(Source records Opens)

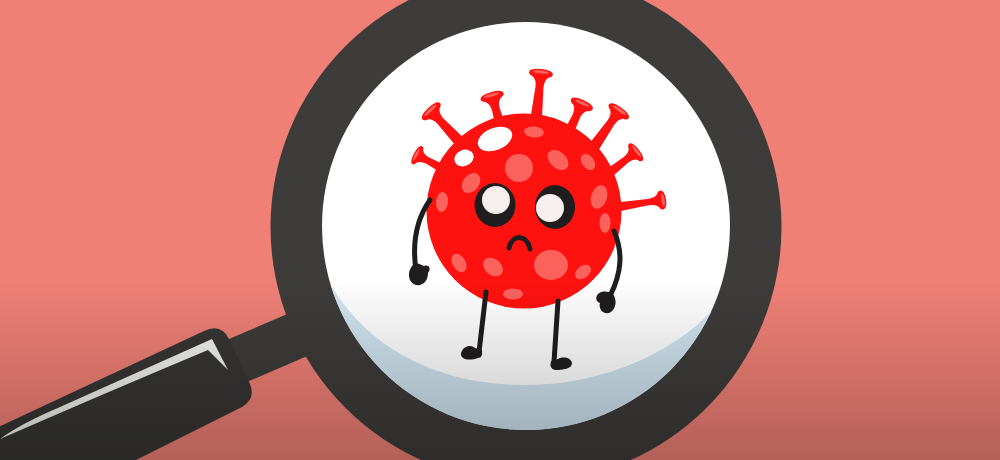
<!DOCTYPE html>
<html lang="en">
<head>
<meta charset="utf-8">
<title>Sad virus under a magnifying glass</title>
<style>
:root {
  --coral: #f08076;
  --frame: #3d3c3a;
  --handle: #373635;
  --lens: #ffffff;
  --lens-shade: #cfe3ef;
  --virus: #fe120f;
  --spot: #fb625c;
  --ink: #1f1d1d;
  --eye: #f6efee;
}
html, body { margin: 0; overflow: hidden; }
body { width: 1000px; height: 460px; background: var(--coral); }
svg { display: block; }
.backdrop { fill: var(--coral); }
.frame { fill: var(--frame); }
.handle { fill: var(--handle); }
.lens { fill: var(--lens); }
.lens-shade { fill: var(--lens-shade); }
.virus { fill: var(--virus); }
.spots { fill: var(--spot); }
.shine { fill: var(--lens); }
.ink { fill: var(--ink); }
.eye { fill: var(--eye); }
.limbs { fill: none; stroke: var(--ink); stroke-width: 5; stroke-linecap: round; stroke-linejoin: round; }
</style>
</head>
<body>
<svg width="1000" height="460" viewBox="0 0 1000 460" role="img" aria-label="A sad red virus character seen through a magnifying glass">
  <defs>
    <linearGradient id="floor-shadow" x1="0" y1="0" x2="0" y2="1">
      <stop offset="0" stop-color="#000" stop-opacity="0"/>
      <stop offset="1" stop-color="#000" stop-opacity=".25"/>
    </linearGradient>
    <clipPath id="lens-clip"><circle cx="526" cy="226" r="204"/></clipPath>
    <g id="spike">
      <path class="virus" d="M-12 0Q-11 -4 0 -4Q11 -4 12 0Q12 3 8 4Q4 7 4 14L6 50H-6L-4 14Q-4 7 -8 4Q-12 3 -12 0Z"/>
      <ellipse class="spots" cy="-1" rx="8" ry="1.6"/>
    </g>
  </defs>

  <rect class="backdrop" width="1000" height="460"/>

  <g id="magnifier">
    <path class="frame" d="M222 342L292 312L312 354L240 385Z"/>
    <path class="handle" d="M-4 428L204 331Q221 323 229 339L250 384Q256 399 242 407L128 464H-4Z"/>
    <path fill="#f1f1ef" d="M0 439Q20 424 60 407L212 339L228 370L208 350Q110 391 0 439Z"/>
    <circle class="frame" cx="526" cy="227" r="255.500"/>
    <circle class="lens" cx="526" cy="226" r="204"/>
    <path class="lens-shade" clip-path="url(#lens-clip)" d="M320 270L332 287C370 350 440 385 524 385C608 385 680 350 722 300L740 280V440H320Z"/>
  </g>

  <g id="virus-character">
    <g id="spikes">
      <use href="#spike" transform="translate(431 111) rotate(-43)"/>
      <use href="#spike" transform="translate(417 155) rotate(-62) scale(.85)"/>
      <use href="#spike" transform="translate(492 96) rotate(-16)"/>
      <use href="#spike" transform="translate(541 73) rotate(6)"/>
      <use href="#spike" transform="translate(582 104) rotate(25)"/>
      <use href="#spike" transform="translate(619 111) rotate(35)"/>
      <use href="#spike" transform="translate(636 152) rotate(52) scale(.9)"/>
      <use href="#spike" transform="translate(662 200) rotate(81) scale(.8 1)"/>
    </g>

    <circle class="virus" cx="524" cy="211" r="97.500"/>

    <g class="spots">
      <ellipse cx="534" cy="132" rx="10" ry="5.500" transform="rotate(5 534 132)"/>
      <circle cx="519" cy="168" r="14"/>
      <ellipse cx="558" cy="160" rx="12" ry="8" transform="rotate(42 558 160)"/>
      <ellipse cx="588" cy="162" rx="9" ry="6" transform="rotate(52 588 162)"/>
      <ellipse cx="599" cy="197" rx="8" ry="12" transform="rotate(18 599 197)"/>
      <ellipse cx="605" cy="223" rx="5.500" ry="10"/>
      <ellipse cx="471" cy="183" rx="8" ry="11" transform="rotate(38 471 183)"/>
      <ellipse cx="442" cy="202" rx="6" ry="10" transform="rotate(6 442 202)"/>
      <ellipse cx="459" cy="263" rx="6.500" ry="10" transform="rotate(-32 459 263)"/>
      <ellipse cx="493" cy="267" rx="11" ry="8" transform="rotate(40 493 267)"/>
      <ellipse cx="551" cy="265" rx="17" ry="15"/>
      <ellipse cx="583" cy="272" rx="9" ry="6" transform="rotate(-38 583 272)"/>
      <ellipse cx="513" cy="294" rx="10" ry="5.500"/>
    </g>
    <g class="shine">
      <ellipse cx="495" cy="139" rx="18" ry="11" transform="rotate(-22 495 139)"/>
      <ellipse cx="464" cy="158" rx="10" ry="8" transform="rotate(-25 464 158)"/>
    </g>

    <g id="face">
      <ellipse class="ink" cx="495" cy="205" rx="20.500" ry="22"/>
      <circle class="eye" cx="496" cy="200" r="14"/>
      <ellipse class="ink" cx="555" cy="207" rx="20" ry="22"/>
      <circle class="eye" cx="550" cy="208" r="14"/>
      <path class="limbs" d="M509 248C512 234 527 234 530 249"/>
    </g>

    <g id="arms">
      <path class="limbs" d="M430 200C416 220 412 243 416 270M614 231C623 252 622 272 610 296"/>
      <path class="ink" d="M412 266C416 261 421 265 424 266C430 264 431 270 428 273C428 281 423 286 416 285C408 283 407 272 412 266Z"/>
      <path class="ink" d="M598 294C603 290 608 292 612 293C617 298 617 307 611 312C604 316 598 309 600 303C596 302 595 297 598 294Z"/>
    </g>
    <g id="legs">
      <path class="limbs" d="M486 292L479 352M558 301L554 362"/>
      <path class="ink" d="M461 353C463 346 471 344 475 348L482 350Q483 358 478 358C470 361 460 360 461 353Z"/>
      <path class="ink" d="M551 361L558 359C564 356 571 358 572 363C572 369 563 370 555 370Q549 369 551 361Z"/>
    </g>
  </g>

  <rect id="shadow-overlay" y="278" width="1000" height="182" fill="url(#floor-shadow)"/>
</svg>
</body>
</html>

(Source records Closes)

Select every line of the records holding the string "scale".

Answer space
      <use href="#spike" transform="translate(417 155) rotate(-62) scale(.85)"/>
      <use href="#spike" transform="translate(636 152) rotate(52) scale(.9)"/>
      <use href="#spike" transform="translate(662 200) rotate(81) scale(.8 1)"/>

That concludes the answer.